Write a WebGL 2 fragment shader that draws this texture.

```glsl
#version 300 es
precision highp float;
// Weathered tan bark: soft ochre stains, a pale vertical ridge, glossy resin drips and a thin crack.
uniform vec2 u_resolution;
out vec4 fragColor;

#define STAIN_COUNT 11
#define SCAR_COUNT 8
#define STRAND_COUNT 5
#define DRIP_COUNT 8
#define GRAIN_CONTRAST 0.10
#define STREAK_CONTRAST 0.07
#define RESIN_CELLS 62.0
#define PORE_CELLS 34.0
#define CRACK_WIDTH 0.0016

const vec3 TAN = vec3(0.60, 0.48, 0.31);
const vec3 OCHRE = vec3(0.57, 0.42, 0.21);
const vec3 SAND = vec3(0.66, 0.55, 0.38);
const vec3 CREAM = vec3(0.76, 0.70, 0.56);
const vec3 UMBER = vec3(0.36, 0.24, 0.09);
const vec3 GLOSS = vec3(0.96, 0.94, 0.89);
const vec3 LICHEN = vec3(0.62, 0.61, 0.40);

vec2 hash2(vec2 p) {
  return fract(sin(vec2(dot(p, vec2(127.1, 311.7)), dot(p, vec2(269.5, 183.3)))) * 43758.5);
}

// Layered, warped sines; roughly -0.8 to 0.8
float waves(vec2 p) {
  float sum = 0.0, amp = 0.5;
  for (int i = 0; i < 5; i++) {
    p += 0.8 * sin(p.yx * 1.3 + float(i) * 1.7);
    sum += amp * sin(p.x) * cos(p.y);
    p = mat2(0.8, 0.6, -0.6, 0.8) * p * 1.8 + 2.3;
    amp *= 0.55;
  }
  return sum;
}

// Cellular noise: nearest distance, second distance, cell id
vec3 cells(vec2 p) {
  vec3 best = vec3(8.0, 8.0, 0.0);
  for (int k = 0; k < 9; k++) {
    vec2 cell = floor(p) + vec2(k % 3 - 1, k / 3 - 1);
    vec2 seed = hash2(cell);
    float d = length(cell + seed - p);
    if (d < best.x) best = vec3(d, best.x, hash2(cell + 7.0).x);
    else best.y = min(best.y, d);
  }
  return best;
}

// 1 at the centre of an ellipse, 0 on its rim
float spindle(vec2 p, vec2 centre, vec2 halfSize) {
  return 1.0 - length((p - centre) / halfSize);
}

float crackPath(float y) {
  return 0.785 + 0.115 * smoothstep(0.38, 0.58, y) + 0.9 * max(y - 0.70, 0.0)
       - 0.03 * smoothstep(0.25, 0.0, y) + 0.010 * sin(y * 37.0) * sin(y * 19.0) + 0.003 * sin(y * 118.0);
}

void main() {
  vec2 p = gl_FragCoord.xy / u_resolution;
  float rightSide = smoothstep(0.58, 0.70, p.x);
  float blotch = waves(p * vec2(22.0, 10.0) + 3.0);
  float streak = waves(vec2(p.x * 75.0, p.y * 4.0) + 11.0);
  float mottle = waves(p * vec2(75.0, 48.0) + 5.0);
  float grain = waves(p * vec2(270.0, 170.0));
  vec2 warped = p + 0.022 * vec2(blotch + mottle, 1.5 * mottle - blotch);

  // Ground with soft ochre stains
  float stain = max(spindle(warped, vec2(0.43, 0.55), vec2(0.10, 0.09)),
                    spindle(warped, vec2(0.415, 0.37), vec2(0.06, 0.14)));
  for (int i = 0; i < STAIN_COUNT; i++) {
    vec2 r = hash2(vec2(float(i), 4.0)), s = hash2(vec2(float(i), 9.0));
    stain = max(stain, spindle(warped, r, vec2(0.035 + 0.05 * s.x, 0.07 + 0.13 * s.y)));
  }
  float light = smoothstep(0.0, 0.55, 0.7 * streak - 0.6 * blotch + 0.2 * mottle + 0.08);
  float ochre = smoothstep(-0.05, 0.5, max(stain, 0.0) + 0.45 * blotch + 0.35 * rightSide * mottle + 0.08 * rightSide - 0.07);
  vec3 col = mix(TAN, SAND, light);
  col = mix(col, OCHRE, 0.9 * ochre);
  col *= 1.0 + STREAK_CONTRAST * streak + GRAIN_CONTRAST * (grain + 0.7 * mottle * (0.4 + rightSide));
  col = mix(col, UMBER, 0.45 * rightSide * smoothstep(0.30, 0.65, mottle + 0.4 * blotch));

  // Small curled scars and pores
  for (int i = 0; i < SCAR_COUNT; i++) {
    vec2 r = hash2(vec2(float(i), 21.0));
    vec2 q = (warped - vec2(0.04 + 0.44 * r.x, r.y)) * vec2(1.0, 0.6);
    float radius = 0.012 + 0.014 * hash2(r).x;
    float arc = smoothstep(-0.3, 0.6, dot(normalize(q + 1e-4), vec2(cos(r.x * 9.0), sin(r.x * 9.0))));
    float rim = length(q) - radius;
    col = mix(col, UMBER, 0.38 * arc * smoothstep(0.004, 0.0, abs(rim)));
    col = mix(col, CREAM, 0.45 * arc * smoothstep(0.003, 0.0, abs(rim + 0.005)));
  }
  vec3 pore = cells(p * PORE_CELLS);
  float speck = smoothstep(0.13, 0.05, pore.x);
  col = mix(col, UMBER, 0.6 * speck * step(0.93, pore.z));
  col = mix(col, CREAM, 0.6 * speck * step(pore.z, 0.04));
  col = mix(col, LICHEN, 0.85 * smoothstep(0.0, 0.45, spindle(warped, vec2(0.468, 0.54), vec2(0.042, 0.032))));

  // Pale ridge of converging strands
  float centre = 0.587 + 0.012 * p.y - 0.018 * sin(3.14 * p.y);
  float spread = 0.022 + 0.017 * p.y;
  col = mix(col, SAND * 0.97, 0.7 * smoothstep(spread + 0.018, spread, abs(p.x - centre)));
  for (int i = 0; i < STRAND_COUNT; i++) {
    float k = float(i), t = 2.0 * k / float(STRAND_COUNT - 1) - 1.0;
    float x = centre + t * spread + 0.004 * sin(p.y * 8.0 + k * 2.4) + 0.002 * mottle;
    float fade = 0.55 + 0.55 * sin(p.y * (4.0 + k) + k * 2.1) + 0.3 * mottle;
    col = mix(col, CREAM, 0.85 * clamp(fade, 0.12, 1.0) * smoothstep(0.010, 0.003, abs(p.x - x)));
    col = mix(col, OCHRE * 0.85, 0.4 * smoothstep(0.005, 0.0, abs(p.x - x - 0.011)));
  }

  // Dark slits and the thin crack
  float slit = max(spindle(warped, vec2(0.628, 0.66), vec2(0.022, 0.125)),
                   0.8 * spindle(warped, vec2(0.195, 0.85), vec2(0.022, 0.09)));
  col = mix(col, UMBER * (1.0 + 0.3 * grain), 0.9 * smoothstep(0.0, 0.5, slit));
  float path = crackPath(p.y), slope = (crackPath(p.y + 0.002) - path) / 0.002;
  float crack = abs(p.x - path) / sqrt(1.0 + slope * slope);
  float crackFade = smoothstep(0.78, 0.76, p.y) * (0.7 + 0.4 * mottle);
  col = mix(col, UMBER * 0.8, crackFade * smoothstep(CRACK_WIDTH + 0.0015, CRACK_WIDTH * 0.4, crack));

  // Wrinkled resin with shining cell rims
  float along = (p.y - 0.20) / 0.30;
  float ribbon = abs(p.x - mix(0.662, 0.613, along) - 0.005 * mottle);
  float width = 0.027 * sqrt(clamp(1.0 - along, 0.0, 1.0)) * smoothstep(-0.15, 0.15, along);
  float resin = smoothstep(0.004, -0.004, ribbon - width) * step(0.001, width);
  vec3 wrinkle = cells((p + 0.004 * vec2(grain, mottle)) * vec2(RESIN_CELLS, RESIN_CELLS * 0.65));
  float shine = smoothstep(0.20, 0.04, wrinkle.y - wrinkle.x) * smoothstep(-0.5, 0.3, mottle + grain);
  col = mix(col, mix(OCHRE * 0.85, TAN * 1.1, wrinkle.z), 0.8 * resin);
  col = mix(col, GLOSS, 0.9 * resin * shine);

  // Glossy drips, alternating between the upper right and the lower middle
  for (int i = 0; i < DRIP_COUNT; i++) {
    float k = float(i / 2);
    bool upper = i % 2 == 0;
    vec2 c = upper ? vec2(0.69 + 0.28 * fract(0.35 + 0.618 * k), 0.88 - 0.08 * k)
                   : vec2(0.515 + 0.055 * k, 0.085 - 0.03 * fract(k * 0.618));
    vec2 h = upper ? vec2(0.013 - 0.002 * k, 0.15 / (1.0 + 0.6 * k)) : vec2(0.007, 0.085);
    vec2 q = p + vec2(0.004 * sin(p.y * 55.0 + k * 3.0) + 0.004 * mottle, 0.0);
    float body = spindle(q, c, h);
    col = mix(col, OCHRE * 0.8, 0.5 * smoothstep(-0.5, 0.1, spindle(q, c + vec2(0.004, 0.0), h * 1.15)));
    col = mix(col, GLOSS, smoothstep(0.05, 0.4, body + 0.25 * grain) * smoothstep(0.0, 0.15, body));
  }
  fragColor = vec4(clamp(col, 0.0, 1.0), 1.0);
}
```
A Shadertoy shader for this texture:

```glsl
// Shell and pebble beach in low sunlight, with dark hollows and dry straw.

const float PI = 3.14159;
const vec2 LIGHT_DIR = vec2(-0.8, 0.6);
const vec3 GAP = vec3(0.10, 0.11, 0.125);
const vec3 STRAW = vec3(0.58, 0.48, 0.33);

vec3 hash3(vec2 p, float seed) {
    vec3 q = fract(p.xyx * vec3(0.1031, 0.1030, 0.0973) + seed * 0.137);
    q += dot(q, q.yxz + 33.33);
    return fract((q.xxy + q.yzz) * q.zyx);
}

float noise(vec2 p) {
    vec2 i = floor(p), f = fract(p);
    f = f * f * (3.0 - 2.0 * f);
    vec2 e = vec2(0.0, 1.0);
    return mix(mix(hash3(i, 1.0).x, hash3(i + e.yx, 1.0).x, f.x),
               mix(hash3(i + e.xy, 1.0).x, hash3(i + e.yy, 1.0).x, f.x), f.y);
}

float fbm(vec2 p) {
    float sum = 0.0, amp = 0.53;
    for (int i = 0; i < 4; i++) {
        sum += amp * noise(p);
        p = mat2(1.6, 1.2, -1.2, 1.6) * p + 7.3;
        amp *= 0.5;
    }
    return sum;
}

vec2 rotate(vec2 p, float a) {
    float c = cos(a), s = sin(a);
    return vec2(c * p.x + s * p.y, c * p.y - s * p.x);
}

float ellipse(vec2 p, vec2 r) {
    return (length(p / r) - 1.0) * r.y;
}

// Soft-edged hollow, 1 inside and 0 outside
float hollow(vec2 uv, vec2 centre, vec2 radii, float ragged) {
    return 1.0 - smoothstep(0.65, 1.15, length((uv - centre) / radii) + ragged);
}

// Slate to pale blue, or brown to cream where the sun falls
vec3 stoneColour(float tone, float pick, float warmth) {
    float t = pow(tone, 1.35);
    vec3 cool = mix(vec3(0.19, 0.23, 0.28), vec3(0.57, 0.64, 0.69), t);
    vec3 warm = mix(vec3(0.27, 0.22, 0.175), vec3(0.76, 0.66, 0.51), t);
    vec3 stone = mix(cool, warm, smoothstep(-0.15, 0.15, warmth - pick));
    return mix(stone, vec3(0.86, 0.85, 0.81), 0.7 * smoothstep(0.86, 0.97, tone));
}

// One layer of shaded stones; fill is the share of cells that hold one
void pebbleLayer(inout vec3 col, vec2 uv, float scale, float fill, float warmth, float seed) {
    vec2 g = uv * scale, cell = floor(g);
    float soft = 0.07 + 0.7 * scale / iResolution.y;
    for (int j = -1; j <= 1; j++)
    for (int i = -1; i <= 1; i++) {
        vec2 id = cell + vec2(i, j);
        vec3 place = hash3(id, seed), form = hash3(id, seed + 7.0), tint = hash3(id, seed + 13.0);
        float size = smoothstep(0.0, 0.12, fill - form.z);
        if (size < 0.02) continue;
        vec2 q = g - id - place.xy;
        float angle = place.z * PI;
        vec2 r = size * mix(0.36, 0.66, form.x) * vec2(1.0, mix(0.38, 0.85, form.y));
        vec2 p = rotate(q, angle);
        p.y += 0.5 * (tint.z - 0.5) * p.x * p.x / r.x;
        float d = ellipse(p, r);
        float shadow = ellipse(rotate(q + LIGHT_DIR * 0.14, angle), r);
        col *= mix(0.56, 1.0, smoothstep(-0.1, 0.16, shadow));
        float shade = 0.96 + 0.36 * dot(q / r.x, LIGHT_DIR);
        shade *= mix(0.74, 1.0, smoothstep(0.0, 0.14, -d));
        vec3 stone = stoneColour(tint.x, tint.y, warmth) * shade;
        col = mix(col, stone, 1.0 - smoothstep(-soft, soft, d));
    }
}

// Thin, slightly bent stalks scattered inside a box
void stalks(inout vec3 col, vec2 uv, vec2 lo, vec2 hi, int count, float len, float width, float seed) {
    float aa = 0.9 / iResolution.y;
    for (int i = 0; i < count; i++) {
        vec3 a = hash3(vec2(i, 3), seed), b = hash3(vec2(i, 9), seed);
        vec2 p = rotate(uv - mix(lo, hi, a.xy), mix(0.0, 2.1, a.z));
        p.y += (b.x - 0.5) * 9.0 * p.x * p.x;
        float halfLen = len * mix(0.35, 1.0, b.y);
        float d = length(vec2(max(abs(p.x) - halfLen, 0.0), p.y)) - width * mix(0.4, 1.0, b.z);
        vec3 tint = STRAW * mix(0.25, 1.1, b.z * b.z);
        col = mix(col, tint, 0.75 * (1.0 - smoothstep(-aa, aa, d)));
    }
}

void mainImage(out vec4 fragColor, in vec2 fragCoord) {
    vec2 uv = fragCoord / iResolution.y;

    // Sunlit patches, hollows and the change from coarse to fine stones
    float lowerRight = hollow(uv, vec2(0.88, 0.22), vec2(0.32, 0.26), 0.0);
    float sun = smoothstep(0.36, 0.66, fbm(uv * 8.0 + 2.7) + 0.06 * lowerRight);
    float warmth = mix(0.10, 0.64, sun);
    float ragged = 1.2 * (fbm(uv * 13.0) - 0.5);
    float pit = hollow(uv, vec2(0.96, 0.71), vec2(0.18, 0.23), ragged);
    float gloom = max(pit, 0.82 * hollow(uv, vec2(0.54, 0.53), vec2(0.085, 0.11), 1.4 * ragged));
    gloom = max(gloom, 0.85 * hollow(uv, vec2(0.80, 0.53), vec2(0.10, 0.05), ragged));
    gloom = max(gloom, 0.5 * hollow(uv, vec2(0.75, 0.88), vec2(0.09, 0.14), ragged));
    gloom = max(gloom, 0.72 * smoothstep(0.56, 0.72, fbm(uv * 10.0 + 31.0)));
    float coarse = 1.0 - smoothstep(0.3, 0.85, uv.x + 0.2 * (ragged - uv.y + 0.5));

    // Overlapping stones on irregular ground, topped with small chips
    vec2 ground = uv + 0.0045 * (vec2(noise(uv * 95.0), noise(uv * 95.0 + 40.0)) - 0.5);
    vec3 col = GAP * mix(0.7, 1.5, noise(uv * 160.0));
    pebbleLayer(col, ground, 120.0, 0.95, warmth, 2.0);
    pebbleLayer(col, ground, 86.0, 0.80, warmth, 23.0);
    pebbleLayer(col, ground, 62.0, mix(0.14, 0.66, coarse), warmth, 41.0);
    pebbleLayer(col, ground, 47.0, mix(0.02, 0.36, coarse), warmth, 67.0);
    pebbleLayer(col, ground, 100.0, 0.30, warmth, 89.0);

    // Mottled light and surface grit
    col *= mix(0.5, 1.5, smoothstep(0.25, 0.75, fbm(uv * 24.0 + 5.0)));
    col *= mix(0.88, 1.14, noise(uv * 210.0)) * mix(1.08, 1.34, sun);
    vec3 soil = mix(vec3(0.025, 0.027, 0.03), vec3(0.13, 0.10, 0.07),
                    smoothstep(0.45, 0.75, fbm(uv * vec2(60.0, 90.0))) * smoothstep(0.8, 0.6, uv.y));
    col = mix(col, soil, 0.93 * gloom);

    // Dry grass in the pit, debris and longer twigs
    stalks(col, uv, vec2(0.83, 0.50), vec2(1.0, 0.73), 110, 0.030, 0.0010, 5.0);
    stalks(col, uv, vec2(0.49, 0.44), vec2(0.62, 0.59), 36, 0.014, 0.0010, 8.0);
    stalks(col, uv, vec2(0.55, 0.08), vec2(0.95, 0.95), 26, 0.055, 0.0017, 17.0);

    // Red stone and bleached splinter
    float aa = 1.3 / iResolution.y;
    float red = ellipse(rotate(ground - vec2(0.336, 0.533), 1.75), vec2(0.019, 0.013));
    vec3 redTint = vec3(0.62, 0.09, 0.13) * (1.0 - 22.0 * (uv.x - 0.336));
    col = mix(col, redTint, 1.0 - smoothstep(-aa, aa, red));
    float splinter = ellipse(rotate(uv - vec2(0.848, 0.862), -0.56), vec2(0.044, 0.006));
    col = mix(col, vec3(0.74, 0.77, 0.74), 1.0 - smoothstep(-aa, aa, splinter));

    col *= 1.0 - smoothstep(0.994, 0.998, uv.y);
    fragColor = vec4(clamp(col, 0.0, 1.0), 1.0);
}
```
- - - - - - -
WHAT IS BEING ASKED> Every line that contains the string "define" should be copied from the entries.

RESULT OF THE TASK>
#define STAIN_COUNT 11
#define SCAR_COUNT 8
#define STRAND_COUNT 5
#define DRIP_COUNT 8
#define GRAIN_CONTRAST 0.10
#define STREAK_CONTRAST 0.07
#define RESIN_CELLS 62.0
#define PORE_CELLS 34.0
#define CRACK_WIDTH 0.0016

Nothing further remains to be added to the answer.